While the differences may seem obvious at first, Linear and Open World games are vastly separate concepts. Other than controlling a character in an environment, the premise behind every game, the differences are huge.
Linear games, like The Last of Us, are heavily story driven and usually composed of a series of challenges the player must overcome or figure out before he or she is allow to proceed. Therefore the player must follow the path layed out by the game's developers if he wants to continue to THE END. Choice is very limited, the path is narrow and outcome always the same. Thus, linear games are basically intelligence and manual dexterity tests set in a world the player can navigate.
Open World games are less story driven (though a basic story usually unlies them) and are far more free roaming and choice driven. As such, open world games can be much more realistic (depending on the storyline) and because the player can approach the game from any direction and move the game forward based on his or her choices, these games have a far longer shelf life.
I point this out only because, as good as TLoU is, most linear games tend to be forgotten soon after being completed while open world games are still being played. In the interests of economy (I mean the reatively high cost of video games) I do hope ND as well as other developers might consider making their games more Open in the future. Just a thought.
FORGOTTEN!?? ARE YOU KIDDING ME? I forget most of the stuff I do in open world games. Games like The Last of Us will ALWAYS stick with me. Open world games are more like "oh hey, that was fun. Now what?" You don't get as emotionally invested into the characters. People like to use RDR to counter this but still. After the entire duration of the game, I was still not as emotionally attached to Marston as the characters in "linear" games.
I'd have to disagree. my most loved games have always been linear games. While I do enjoy open world, I find that stories, characters, and moments are far less memorable than a focused linear game.
I can understand where you are coming from as far as replayability, but games like God of War 3,
the Uncharteds, Metal Gear Solid 4, Demon's Souls, etc. I've played half a dozen times over. I'll be putting the same number of replays into the Last of Us. and the multiplayer is actually quite good and adds to the replay value for those who aren't wanting to replay the campaign.
for all the critical acclaim that the last of us has received I don't see how it could possibly be forgotten anytime soon.
He never said Last of Us would be forgotten. He said MOST linear games are forgotten.
Change is the law of life. And those who look only to the past or present are certain to miss the future.
- John F. Kennedy

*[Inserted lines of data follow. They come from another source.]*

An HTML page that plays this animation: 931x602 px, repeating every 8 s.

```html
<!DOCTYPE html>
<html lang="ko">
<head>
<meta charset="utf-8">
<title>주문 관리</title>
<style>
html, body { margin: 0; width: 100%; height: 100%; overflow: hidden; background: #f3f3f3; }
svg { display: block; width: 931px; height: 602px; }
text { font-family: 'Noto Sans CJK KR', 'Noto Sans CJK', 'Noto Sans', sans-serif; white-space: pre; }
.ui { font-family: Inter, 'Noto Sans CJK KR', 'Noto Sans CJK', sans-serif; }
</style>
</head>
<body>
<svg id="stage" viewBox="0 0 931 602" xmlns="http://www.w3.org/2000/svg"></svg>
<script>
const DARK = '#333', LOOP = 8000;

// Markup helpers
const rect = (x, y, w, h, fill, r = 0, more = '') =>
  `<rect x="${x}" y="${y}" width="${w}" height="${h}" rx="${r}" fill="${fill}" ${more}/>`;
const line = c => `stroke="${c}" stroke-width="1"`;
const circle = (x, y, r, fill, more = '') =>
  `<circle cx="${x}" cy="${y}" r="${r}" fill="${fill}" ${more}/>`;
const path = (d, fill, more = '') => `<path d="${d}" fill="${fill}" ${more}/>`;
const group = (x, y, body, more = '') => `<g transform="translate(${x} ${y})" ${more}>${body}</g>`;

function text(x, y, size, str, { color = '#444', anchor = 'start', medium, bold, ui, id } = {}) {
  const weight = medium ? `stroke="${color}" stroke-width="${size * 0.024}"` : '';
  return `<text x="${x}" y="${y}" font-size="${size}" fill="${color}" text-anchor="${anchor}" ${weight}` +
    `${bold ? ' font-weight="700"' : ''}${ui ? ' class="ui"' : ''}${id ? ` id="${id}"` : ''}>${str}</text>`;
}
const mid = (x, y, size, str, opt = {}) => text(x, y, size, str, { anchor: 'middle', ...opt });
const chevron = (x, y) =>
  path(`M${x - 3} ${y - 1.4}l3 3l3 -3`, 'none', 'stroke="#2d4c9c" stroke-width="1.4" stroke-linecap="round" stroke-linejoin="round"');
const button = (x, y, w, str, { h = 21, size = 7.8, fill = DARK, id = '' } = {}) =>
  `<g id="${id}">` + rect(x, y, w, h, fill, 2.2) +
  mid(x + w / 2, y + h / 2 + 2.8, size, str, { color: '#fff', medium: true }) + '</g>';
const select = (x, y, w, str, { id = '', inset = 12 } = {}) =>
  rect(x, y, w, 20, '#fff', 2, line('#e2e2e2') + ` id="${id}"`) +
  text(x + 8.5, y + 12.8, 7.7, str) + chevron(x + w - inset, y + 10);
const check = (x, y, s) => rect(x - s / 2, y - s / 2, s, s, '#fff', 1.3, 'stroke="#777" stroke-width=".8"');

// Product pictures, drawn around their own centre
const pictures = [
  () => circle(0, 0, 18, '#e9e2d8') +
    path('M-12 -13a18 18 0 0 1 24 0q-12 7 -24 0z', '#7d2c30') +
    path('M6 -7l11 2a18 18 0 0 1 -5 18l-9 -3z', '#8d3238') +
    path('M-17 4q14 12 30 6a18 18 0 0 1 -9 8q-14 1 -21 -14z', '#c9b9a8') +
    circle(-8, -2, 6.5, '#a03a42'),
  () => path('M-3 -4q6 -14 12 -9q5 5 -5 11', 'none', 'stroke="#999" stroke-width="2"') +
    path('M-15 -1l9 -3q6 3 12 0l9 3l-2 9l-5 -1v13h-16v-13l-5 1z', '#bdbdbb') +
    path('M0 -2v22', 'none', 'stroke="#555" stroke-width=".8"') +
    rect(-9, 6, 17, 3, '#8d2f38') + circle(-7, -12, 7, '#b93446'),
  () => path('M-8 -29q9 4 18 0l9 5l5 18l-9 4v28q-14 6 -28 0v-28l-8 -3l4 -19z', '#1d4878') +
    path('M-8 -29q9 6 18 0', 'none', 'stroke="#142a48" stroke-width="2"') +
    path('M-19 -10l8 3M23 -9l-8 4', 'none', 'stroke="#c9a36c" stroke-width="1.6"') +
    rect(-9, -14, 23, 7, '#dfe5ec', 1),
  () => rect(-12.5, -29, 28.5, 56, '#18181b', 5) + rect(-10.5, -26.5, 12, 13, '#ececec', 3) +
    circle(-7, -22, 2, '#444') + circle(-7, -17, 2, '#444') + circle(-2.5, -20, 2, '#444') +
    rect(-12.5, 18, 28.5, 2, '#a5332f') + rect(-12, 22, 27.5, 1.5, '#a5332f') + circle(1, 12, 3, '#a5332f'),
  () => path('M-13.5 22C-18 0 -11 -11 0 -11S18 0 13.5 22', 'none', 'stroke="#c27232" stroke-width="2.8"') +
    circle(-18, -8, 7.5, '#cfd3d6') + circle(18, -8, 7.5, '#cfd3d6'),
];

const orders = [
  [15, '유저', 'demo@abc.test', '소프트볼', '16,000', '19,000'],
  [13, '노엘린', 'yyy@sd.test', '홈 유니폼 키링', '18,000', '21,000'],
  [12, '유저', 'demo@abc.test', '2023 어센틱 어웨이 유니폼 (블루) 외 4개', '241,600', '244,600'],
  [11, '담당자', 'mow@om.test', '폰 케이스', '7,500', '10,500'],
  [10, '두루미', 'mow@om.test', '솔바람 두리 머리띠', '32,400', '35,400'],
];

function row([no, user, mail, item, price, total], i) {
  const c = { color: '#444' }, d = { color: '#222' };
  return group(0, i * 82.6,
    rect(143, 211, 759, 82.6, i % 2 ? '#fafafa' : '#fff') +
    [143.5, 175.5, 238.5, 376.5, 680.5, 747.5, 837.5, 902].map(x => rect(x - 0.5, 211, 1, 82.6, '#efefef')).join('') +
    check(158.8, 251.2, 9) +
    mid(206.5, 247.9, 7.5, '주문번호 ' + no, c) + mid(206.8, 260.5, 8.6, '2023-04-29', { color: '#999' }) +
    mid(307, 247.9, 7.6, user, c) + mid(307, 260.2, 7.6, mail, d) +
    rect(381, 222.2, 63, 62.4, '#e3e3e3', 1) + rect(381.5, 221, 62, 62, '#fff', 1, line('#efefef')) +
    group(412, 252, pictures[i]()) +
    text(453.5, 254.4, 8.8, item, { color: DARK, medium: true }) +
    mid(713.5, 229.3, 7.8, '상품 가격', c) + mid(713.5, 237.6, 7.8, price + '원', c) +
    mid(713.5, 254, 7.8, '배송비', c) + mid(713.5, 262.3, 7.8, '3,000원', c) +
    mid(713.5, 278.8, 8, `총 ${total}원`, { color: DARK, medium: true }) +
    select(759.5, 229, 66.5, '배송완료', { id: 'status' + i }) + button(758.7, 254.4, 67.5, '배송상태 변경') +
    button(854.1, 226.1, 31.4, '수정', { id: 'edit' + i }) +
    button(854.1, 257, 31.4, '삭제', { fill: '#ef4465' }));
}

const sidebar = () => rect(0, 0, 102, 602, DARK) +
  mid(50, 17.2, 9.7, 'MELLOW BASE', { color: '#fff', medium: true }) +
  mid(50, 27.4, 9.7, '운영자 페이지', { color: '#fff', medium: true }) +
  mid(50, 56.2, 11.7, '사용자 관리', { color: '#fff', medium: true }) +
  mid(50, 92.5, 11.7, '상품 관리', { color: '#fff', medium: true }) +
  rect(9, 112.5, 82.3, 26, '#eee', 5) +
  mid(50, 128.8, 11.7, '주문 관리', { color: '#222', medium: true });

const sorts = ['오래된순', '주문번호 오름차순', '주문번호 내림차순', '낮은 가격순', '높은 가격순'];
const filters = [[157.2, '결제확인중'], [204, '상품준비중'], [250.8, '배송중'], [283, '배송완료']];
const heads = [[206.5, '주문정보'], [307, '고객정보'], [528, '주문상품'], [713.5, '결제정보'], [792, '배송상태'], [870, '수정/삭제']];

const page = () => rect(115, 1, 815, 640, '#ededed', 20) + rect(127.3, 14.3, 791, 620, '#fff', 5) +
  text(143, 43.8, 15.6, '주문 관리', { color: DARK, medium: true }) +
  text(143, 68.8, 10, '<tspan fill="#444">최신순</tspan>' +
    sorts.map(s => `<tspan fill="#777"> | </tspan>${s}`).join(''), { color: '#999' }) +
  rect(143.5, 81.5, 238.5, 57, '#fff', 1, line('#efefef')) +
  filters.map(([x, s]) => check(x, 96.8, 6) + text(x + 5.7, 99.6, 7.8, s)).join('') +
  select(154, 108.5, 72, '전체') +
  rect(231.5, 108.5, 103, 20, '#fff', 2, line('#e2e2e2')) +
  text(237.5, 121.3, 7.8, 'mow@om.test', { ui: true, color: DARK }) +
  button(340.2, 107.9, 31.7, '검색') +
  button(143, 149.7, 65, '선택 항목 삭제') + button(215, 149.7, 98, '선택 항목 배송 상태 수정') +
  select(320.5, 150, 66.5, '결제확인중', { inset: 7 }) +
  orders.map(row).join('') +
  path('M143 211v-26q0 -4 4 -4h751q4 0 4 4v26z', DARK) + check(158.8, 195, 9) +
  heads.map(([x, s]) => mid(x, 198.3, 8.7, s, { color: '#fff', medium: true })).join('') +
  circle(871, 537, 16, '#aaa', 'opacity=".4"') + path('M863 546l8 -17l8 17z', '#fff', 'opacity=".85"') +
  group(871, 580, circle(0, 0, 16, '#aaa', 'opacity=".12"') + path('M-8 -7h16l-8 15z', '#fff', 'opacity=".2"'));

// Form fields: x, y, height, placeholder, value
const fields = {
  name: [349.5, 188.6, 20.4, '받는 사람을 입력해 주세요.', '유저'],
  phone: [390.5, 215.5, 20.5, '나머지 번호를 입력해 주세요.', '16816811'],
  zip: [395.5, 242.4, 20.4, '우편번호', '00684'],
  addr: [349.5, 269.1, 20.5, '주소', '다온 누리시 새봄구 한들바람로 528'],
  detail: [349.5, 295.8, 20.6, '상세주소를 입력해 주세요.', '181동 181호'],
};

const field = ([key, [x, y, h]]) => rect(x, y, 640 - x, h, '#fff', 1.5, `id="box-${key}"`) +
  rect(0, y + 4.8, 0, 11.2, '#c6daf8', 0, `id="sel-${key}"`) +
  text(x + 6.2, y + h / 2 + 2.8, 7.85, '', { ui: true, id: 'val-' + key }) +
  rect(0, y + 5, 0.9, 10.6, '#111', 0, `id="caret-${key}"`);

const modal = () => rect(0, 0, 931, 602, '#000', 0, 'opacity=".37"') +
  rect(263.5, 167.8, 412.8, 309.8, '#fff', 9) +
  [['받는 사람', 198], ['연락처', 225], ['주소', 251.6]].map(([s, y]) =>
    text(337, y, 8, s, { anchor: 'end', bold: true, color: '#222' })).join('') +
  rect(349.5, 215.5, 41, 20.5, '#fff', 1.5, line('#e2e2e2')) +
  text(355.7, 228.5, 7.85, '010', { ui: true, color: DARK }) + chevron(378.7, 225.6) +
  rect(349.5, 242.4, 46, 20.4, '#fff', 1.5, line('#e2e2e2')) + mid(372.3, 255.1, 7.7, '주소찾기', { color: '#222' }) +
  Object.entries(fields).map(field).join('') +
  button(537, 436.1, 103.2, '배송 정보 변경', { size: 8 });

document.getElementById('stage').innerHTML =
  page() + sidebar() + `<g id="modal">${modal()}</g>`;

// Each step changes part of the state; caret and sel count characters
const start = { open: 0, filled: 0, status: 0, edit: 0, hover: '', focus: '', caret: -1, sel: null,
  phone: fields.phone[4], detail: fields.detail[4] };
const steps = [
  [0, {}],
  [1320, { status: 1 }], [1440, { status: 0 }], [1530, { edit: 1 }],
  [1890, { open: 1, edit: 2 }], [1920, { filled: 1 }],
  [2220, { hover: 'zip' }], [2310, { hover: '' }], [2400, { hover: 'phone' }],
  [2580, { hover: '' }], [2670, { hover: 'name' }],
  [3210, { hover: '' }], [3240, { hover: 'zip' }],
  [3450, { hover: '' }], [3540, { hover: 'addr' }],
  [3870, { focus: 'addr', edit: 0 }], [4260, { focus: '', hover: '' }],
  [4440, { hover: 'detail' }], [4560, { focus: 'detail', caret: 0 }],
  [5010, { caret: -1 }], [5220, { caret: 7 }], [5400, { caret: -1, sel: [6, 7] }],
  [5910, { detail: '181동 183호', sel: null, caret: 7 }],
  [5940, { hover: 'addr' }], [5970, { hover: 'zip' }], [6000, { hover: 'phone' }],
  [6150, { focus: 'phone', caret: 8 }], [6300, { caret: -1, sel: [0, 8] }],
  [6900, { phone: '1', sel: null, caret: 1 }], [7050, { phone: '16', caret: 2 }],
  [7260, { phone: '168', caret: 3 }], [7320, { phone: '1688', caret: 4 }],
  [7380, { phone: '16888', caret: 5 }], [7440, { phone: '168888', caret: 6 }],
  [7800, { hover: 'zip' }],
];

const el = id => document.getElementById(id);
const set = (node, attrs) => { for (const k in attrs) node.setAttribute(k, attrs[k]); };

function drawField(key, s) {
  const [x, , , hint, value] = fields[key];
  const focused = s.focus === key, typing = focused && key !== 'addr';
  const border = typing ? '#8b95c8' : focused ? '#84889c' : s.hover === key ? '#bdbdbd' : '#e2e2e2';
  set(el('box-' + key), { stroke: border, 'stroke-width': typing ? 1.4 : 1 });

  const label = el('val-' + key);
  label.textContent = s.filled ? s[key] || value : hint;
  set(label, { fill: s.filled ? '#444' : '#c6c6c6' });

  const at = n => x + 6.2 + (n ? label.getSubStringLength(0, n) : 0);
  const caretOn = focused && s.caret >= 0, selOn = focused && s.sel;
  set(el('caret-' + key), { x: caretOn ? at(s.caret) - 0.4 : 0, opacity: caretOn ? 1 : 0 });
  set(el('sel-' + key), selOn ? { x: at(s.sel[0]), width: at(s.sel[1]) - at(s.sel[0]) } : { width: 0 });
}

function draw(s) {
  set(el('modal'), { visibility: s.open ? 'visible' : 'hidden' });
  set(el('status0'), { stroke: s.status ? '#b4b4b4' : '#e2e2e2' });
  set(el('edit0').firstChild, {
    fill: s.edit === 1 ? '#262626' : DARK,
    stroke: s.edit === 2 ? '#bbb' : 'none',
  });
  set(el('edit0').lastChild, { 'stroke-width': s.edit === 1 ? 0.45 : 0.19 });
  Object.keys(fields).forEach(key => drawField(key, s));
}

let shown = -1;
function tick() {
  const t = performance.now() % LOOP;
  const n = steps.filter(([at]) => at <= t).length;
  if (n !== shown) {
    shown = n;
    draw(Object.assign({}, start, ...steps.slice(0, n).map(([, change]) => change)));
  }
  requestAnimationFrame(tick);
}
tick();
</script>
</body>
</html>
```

Elder Scrolls has some of the best open world games out there on the market and although the stories in them are interesting and keep you engaged they are not very deep. Elder Scrolls pretty just relies on a questing system instead of a traditional storytelling method. Most of the quests are not connected to each other in anyway
And that is what's beautiful about videogames, the variety. You've got to understand my friend, that a game like The Last of Us wouldn't fit in the open world genre and that Naughty Dog has specialized, since Uncharted, in making very fun linear games. And to give you an example of how TLOU will not be forgotten I'll tell you that I'm completing the game for a 5th time. Not many games have the power to do that, not even Red Dead Redemption.